Stored items:
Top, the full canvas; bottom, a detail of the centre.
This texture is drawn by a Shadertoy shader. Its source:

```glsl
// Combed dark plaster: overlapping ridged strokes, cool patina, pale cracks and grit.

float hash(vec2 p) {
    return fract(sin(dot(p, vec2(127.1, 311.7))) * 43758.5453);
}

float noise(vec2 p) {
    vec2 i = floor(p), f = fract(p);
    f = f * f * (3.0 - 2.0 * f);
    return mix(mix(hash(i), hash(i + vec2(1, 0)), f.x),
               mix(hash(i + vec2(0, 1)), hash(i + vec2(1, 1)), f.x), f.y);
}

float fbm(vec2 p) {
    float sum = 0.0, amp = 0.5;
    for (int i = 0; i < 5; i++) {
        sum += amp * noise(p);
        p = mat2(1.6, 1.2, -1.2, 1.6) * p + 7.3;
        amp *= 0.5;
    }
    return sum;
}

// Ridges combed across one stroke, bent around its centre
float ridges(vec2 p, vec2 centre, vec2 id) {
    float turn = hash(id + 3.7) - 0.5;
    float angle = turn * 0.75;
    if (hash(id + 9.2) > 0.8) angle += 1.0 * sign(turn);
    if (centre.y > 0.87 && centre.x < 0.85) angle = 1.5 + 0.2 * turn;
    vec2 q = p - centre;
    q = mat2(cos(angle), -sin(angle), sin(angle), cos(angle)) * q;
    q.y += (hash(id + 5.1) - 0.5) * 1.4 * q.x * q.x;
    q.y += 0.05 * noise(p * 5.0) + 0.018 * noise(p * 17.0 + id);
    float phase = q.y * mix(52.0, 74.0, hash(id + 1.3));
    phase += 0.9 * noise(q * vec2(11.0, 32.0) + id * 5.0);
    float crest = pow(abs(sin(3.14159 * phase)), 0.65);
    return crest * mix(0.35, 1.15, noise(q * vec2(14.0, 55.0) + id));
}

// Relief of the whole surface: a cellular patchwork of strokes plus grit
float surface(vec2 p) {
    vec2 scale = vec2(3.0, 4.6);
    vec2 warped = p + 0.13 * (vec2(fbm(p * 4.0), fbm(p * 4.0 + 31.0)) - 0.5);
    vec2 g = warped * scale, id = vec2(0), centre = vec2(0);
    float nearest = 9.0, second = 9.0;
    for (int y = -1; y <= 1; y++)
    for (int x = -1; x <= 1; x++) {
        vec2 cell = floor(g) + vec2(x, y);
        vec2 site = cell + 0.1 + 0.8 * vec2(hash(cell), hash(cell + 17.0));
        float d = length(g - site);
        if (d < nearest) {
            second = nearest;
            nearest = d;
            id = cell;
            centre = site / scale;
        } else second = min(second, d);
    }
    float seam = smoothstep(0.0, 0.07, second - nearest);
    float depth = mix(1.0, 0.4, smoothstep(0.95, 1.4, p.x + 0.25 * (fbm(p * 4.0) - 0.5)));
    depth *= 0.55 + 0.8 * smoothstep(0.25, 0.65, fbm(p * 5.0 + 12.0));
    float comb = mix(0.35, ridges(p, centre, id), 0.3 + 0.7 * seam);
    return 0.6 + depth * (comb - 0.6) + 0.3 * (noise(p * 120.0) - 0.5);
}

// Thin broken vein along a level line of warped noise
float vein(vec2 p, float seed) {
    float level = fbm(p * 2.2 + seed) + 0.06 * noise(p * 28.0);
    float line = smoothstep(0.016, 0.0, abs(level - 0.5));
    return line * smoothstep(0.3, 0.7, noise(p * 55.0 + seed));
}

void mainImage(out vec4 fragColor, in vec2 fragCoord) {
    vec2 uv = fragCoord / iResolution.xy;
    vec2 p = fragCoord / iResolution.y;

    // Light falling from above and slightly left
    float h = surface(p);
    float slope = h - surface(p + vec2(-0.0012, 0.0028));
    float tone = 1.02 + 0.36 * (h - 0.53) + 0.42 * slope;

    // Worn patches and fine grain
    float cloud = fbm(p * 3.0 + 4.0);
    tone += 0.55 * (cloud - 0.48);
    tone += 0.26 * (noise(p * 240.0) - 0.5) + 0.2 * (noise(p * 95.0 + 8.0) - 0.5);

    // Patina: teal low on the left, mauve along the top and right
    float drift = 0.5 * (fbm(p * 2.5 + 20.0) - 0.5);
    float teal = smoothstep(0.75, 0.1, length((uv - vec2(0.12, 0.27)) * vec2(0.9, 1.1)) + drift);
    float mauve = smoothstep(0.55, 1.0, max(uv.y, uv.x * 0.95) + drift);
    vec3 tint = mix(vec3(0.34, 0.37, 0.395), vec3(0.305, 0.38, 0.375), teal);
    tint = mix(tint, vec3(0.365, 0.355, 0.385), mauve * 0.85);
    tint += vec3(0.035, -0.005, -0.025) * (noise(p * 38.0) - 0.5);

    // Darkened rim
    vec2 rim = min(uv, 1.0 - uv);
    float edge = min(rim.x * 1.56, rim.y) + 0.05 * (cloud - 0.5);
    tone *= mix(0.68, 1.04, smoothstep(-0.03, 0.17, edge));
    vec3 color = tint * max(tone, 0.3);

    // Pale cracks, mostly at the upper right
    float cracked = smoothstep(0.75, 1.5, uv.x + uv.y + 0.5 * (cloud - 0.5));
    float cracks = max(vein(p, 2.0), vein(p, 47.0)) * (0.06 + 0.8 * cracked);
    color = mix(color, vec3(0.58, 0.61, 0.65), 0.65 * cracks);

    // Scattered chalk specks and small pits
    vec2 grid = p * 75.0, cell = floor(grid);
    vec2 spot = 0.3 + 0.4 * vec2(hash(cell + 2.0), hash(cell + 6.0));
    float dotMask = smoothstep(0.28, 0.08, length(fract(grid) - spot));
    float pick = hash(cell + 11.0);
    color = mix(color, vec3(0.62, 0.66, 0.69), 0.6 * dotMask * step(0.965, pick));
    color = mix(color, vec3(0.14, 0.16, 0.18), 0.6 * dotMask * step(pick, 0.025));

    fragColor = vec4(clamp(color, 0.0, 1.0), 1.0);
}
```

Goal of the exercise. Scan the data, and report each line that uses the word "hash".

Task answer.
float hash(vec2 p) {
    return mix(mix(hash(i), hash(i + vec2(1, 0)), f.x),
               mix(hash(i + vec2(0, 1)), hash(i + vec2(1, 1)), f.x), f.y);
    float turn = hash(id + 3.7) - 0.5;
    if (hash(id + 9.2) > 0.8) angle += 1.0 * sign(turn);
    q.y += (hash(id + 5.1) - 0.5) * 1.4 * q.x * q.x;
    float phase = q.y * mix(52.0, 74.0, hash(id + 1.3));
        vec2 site = cell + 0.1 + 0.8 * vec2(hash(cell), hash(cell + 17.0));
    vec2 spot = 0.3 + 0.4 * vec2(hash(cell + 2.0), hash(cell + 6.0));
    float pick = hash(cell + 11.0);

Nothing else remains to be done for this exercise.